The economy was dominated by small oligopolies, Westinghouse and GE or GM, Chrysler, and Ford (NYSE:F) each led by these “corporate statesmen”. Competition among the firms was less fierce, highly predictable, and highly profitable. As workers demanded higher wages across industries the CEOs were able to accommodate them and still provide investors fair returns.

CEOs Under Pressure

As information became more abundant and capital movement became cheaper and faster investors paid more attention to returns and realized that they could hold CEOs strictly responsible for stock performance. Since payroll is one of the biggest expenses at most companies, CEOs found the most savings cutting jobs and moving jobs abroad.

Reich claims that most individuals are "of two minds" with the citizen battling with the investor/consumer. On one side we want the well being of our fellow man while on the other side we desire low prices and high returns. The CEO of SLM, Albert Lord stated that it was about bringing jobs back to the US, and despite plausible alternative explanations, I'd like to believe he's sincere in his statement.

Regardless of the reason, SLM has taken one small step in reversing the trend. The fact that the stock price did not take a beating yesterday is uplifting. Despite speculation of another motive, in a time of cost cutting and mounting job losses maybe a sense of corporate statesmanship can be revived.

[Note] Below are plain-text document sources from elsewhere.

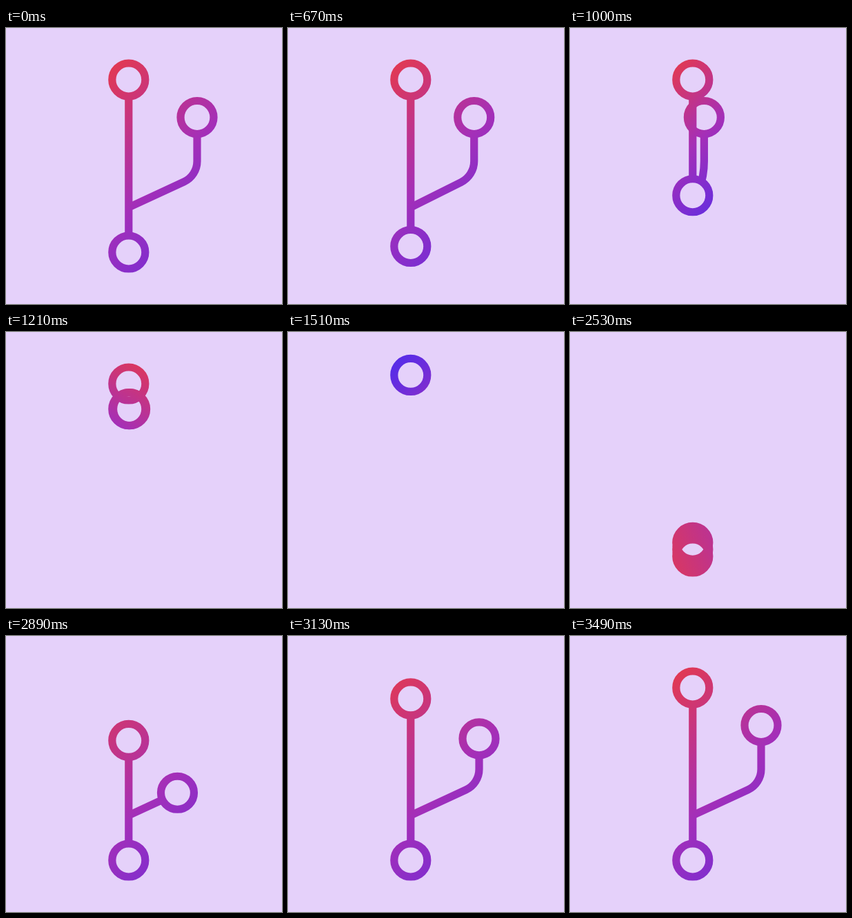
An HTML page with a canvas for the animation above (3520 ms loop, 400 px wide and 400 px high).

```html
<!DOCTYPE html>
<html lang="en">
<head>
<meta charset="utf-8">
<title>Branch loop</title>
<style>
  html, body { margin: 0; width: 100%; height: 100%; overflow: hidden; background: #e5d1fa; }
  canvas { display: block; width: 400px; height: 400px; }
</style>
</head>
<body>
<canvas id="stage" width="400" height="400"></canvas>
<script>
const LOOP = 3520, HOLD = 430, STEP = 30;
const X = 177.8, TOP = 75, BOTTOM = 325, RISE = 56;
const SIDE = { x: 277, y: 129.5 };
const JOINT = 260, CORNER = 214, BEND = 21, BEND_LENGTH = 38;
const R = 24, WIDTH = 11.2;
const BACKGROUND = '#e5d1fa';

// time, centre x, centre y, half length, angle in degrees
const GRADIENT = [
  [400, 240, 200, 170, 45],
  [670, 230, 190, 156, 45],
  [1000, 195, 155, 106, 45],
  [1500, 204, 164, 114, 225],
  [2050, 204, 164, 114, 225],
  [2800, 242, 202, 180, 405],
  [3490, 240, 200, 170, 405]
];

const canvas = document.getElementById('stage');
const ctx = canvas.getContext('2d');
const mix = (a, b, p) => a + (b - a) * p;
const clamp = v => Math.min(1, Math.max(0, v));

// Cubic bezier easing (.75, 0, .25, 1), solved by bisection.
function ease(u) {
  if (u <= 0 || u >= 1) return clamp(u);
  let lo = 0, hi = 1, s = 0.5;
  for (let i = 0; i < 24; i++) {
    s = (lo + hi) / 2;
    const x = 2.25 * s * (1 - s) ** 2 + 0.75 * s * s * (1 - s) + s ** 3;
    if (x < u) lo = s; else hi = s;
  }
  return s * s * (3 - 2 * s);
}
const progress = (t, start, end) => ease((t - start) / (end - start));

function ring(x, y, r = R) {
  if (r < 0.05) return;
  ctx.lineWidth = Math.min(WIDTH, r * 4);
  ctx.beginPath();
  ctx.arc(x, y, r, 0, Math.PI * 2);
  ctx.stroke();
}

function trunk(from, to) {
  if (to <= from) return;
  ctx.lineWidth = WIDTH;
  ctx.beginPath();
  ctx.moveTo(X, from);
  ctx.lineTo(X, to);
  ctx.stroke();
}

// The bend of a branch whose upright part stands at x.
function bend(x) {
  const dx = x - X, dy = CORNER - JOINT, len = Math.hypot(dx, dy);
  const at = d => [x - dx / len * d, CORNER - dy / len * d];
  const k = BEND * 0.39;
  return {
    straight: len - BEND,
    points: [at(BEND), at(k), [x, CORNER - k], [x, CORNER - BEND]]
  };
}

function branch(x, top, length = 999) {
  if (length <= 0) return;
  const [a, b, c, d] = bend(x).points;
  ctx.lineWidth = WIDTH;
  ctx.setLineDash([length, 999]);
  ctx.beginPath();
  ctx.moveTo(X, JOINT);
  ctx.lineTo(...a);
  ctx.bezierCurveTo(...b, ...c, ...d);
  ctx.lineTo(x, top);
  ctx.stroke();
  ctx.setLineDash([]);
}

const OUT = bend(SIDE.x);
const BRANCH_LENGTH = OUT.straight + BEND_LENGTH + CORNER - BEND - SIDE.y;

function pointOnBranch(d) {
  const p = OUT.points;
  if (d < OUT.straight) {
    const q = d / OUT.straight;
    return [mix(X, p[0][0], q), mix(JOINT, p[0][1], q)];
  }
  d -= OUT.straight;
  if (d < BEND_LENGTH) {
    const q = d / BEND_LENGTH, w = 1 - q;
    return [0, 1].map(i => w ** 3 * p[0][i] + 3 * w * w * q * p[1][i]
      + 3 * w * q * q * p[2][i] + q ** 3 * p[3][i]);
  }
  return [SIDE.x, CORNER - BEND - (d - BEND_LENGTH)];
}

function collapse(t) {
  const low = mix(BOTTOM, RISE, progress(t, 400, 1750));
  const r = R * (1 - progress(t, 1657, 2257));
  const top = Math.min(TOP, low);
  if (t < 1480) {
    const x = mix(SIDE.x, X, progress(t, 400, 1360));
    const y = Math.min(SIDE.y, low);
    trunk(top + R, low - R);
    if (low > SIDE.y + R) branch(x, y + R);

    // The lower ring swallows the lines it passes.
    ctx.globalCompositeOperation = 'destination-out';
    ctx.beginPath();
    ctx.arc(X, low, R, 0, Math.PI * 2);
    ctx.rect(0, low, 400, 400);
    ctx.fill();
    ctx.globalCompositeOperation = 'source-over';
    ring(X, top);
    ring(x, y);
  }
  ring(X, low, r);
}

function grow(t) {
  const r = R * progress(t, 1682, 2342);
  const top = mix(BOTTOM, TOP, progress(t, 2140, 3490));
  const stem = BOTTOM - JOINT;
  const d = (stem + BRANCH_LENGTH) * progress(t, 2270, 3473) - stem;
  const [x, y] = d < 0 ? [X, JOINT - d] : pointOnBranch(d);
  trunk(top + R, BOTTOM - R);
  branch(SIDE.x, SIDE.y, d - R);
  ring(X, top, r);
  ring(x, y, r);
  ring(X, BOTTOM, r);
}

function gradientAt(t) {
  const n = GRADIENT.length;
  let i = 0;
  while (i < n - 2 && t > GRADIENT[i + 1][0]) i++;
  const a = GRADIENT[i], b = GRADIENT[i + 1];
  const q = clamp((t - a[0]) / (b[0] - a[0]));
  const [, cx, cy, half, deg] = a.map((v, j) => mix(v, b[j], q));
  const dx = half * Math.cos(deg * Math.PI / 180);
  const dy = half * Math.sin(deg * Math.PI / 180);
  const g = ctx.createLinearGradient(cx - dx, cy - dy, cx + dx, cy + dy);
  g.addColorStop(0, '#e4394f');
  g.addColorStop(0.5, '#a42fb8');
  g.addColorStop(1, '#5a2ce6');
  return g;
}

function draw(t) {
  ctx.globalCompositeOperation = 'source-over';
  ctx.clearRect(0, 0, 400, 400);
  ctx.strokeStyle = ctx.fillStyle = '#000';
  if (t < 2257) collapse(t);
  if (t > 1682) grow(t);

  ctx.globalCompositeOperation = 'source-in';
  ctx.fillStyle = gradientAt(t);
  ctx.fillRect(0, 0, 400, 400);
  ctx.globalCompositeOperation = 'destination-over';
  ctx.fillStyle = BACKGROUND;
  ctx.fillRect(0, 0, 400, 400);
}

const begin = performance.now();
function tick() {
  const t = (performance.now() - begin) % LOOP;
  draw(t < HOLD ? 0 : HOLD + Math.floor((t - HOLD) / STEP) * STEP);
  requestAnimationFrame(tick);
}
tick();
</script>
</body>
</html>
```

Disclosure: Author is long GE and holds no position in any of the other companies mentioned in this article.

Source: A Little Optimism for Sallie Mae